They’re gathered to demand justice for Sherri Flett, a member of the Athabasca Chipewyan First Nation, who went missing on January 12, 2022. Her body was found less than two weeks later. Her accused killer was taken into custody.
Outside the red brick courthouse, the women chant, sing and pray for justice, the issue of murdered, missing and exploited Indigenous peoples (MMEIP).
MMEIP is a new acronym used for murdered and missing Indigenous women and girls (MMIWG). Joy explains the name change was made because “our women and girls are important, but our men and two-spirit people are important too. We all matter to somebody.”
Joy, an advisor with Suncor’s Indigenous and Community Relations team in the Regional Municipality of Wood Buffalo, helped search for Sherri when she was reported missing.
“We weren’t related, but Sherri and I grew up together. We lived down the street from each other, went to the same school and were even roommates in college,” explains Joy. “She was 43 years-old and leaves behind a little girl.”
In addition to Sherri, Joy can easily list the names of several other Indigenous people she knows who have either gone missing or have been murdered. Including her son’s father.
“It’s been a rough road. After 20 years, his murderer is still walking around free,” says Joy. “My reasons to keep going are my son and the two beautiful granddaughters he’s given me. I rely on the strength of my ancestors.”
Joy was part of a session on MMEIP hosted by Suncor’s Indigenous employee network to help raise awareness of the National Day of Awareness for MMIWG on May 5 and the Moose Hide Campaign Day on May 12.
Both movements focus on the many Indigenous people who are victims of systemic discrimination, violence, Indigenous rights violations and crime.
“We want our women, girls, men and two spirit people to stop going missing and experiencing violence.”
Canada’s National Inquiry into MMIWG released its final report, Reclaiming Power and Place, in 2019. Within it are the testimonies of 1,484 family members and survivors and 231 Calls for Justice.
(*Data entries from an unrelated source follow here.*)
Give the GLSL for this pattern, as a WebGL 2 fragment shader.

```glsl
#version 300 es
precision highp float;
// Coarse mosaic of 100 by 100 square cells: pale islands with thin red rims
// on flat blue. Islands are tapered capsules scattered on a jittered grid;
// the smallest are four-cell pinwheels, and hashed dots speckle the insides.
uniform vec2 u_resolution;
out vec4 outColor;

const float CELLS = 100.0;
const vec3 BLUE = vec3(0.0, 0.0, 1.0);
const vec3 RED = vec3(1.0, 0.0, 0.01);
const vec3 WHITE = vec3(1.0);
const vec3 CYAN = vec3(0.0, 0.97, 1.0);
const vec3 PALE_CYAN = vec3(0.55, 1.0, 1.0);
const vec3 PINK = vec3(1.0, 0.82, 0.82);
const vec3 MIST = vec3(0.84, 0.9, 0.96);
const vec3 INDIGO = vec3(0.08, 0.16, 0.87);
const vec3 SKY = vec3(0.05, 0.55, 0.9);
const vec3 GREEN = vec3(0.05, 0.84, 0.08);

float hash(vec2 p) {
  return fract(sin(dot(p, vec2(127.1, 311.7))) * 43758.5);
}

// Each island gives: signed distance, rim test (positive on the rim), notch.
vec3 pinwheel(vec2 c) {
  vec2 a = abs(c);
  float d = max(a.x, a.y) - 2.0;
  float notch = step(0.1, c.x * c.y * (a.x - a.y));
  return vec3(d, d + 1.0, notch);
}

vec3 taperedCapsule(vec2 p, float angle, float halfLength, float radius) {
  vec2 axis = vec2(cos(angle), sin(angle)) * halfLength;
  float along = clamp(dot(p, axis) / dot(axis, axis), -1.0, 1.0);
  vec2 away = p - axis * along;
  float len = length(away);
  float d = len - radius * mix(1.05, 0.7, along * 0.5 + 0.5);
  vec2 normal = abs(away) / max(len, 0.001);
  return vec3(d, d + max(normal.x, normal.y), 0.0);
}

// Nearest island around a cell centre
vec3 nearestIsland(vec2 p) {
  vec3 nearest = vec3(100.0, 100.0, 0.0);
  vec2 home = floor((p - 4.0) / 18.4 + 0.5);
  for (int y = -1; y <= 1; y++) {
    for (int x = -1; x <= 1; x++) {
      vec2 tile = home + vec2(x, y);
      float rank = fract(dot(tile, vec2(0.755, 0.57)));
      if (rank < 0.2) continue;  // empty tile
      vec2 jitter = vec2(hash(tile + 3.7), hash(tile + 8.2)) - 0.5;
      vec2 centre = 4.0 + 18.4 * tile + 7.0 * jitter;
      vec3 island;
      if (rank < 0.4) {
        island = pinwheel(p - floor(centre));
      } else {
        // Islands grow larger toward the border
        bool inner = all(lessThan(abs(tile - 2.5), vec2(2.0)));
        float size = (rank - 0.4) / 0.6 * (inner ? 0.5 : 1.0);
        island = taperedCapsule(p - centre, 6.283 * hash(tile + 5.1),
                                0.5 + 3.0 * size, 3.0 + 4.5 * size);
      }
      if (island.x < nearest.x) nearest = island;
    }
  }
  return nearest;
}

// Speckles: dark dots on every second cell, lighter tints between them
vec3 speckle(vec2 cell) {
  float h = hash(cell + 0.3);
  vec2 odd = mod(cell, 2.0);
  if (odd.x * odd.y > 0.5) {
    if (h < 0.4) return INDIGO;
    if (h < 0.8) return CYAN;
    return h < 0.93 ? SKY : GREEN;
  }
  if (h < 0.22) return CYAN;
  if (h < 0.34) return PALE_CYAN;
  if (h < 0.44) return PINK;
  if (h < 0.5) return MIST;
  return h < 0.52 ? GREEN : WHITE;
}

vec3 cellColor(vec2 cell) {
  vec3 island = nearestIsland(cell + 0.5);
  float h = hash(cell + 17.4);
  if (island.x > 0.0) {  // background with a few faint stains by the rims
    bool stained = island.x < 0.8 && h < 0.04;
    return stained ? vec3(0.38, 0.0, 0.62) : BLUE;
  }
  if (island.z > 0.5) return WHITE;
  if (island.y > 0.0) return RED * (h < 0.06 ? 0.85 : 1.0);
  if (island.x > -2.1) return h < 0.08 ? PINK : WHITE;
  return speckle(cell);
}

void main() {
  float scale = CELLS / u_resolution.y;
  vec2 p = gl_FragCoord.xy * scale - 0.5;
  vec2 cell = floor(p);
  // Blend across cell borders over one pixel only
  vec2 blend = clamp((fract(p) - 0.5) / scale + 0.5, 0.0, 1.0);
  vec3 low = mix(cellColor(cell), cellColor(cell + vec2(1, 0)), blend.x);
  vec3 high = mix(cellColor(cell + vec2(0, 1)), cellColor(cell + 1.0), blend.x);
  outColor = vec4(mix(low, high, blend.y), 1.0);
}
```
The report paints a staggering picture of the extent of the abuse and violence Indigenous people, particularly women, children and two spirited people, experience in Canada.
For Joy, the report lends credence to the voices of the women rallying for Sherri, “We can finally say ‘we have a voice, and we aren’t afraid to use it.’ For far too long we’ve been silenced, shut down and told that we didn’t matter or have value. But over time, we’ve taken our power back—something that was stripped from Indigenous women.”
“I’m not afraid to speak the truth."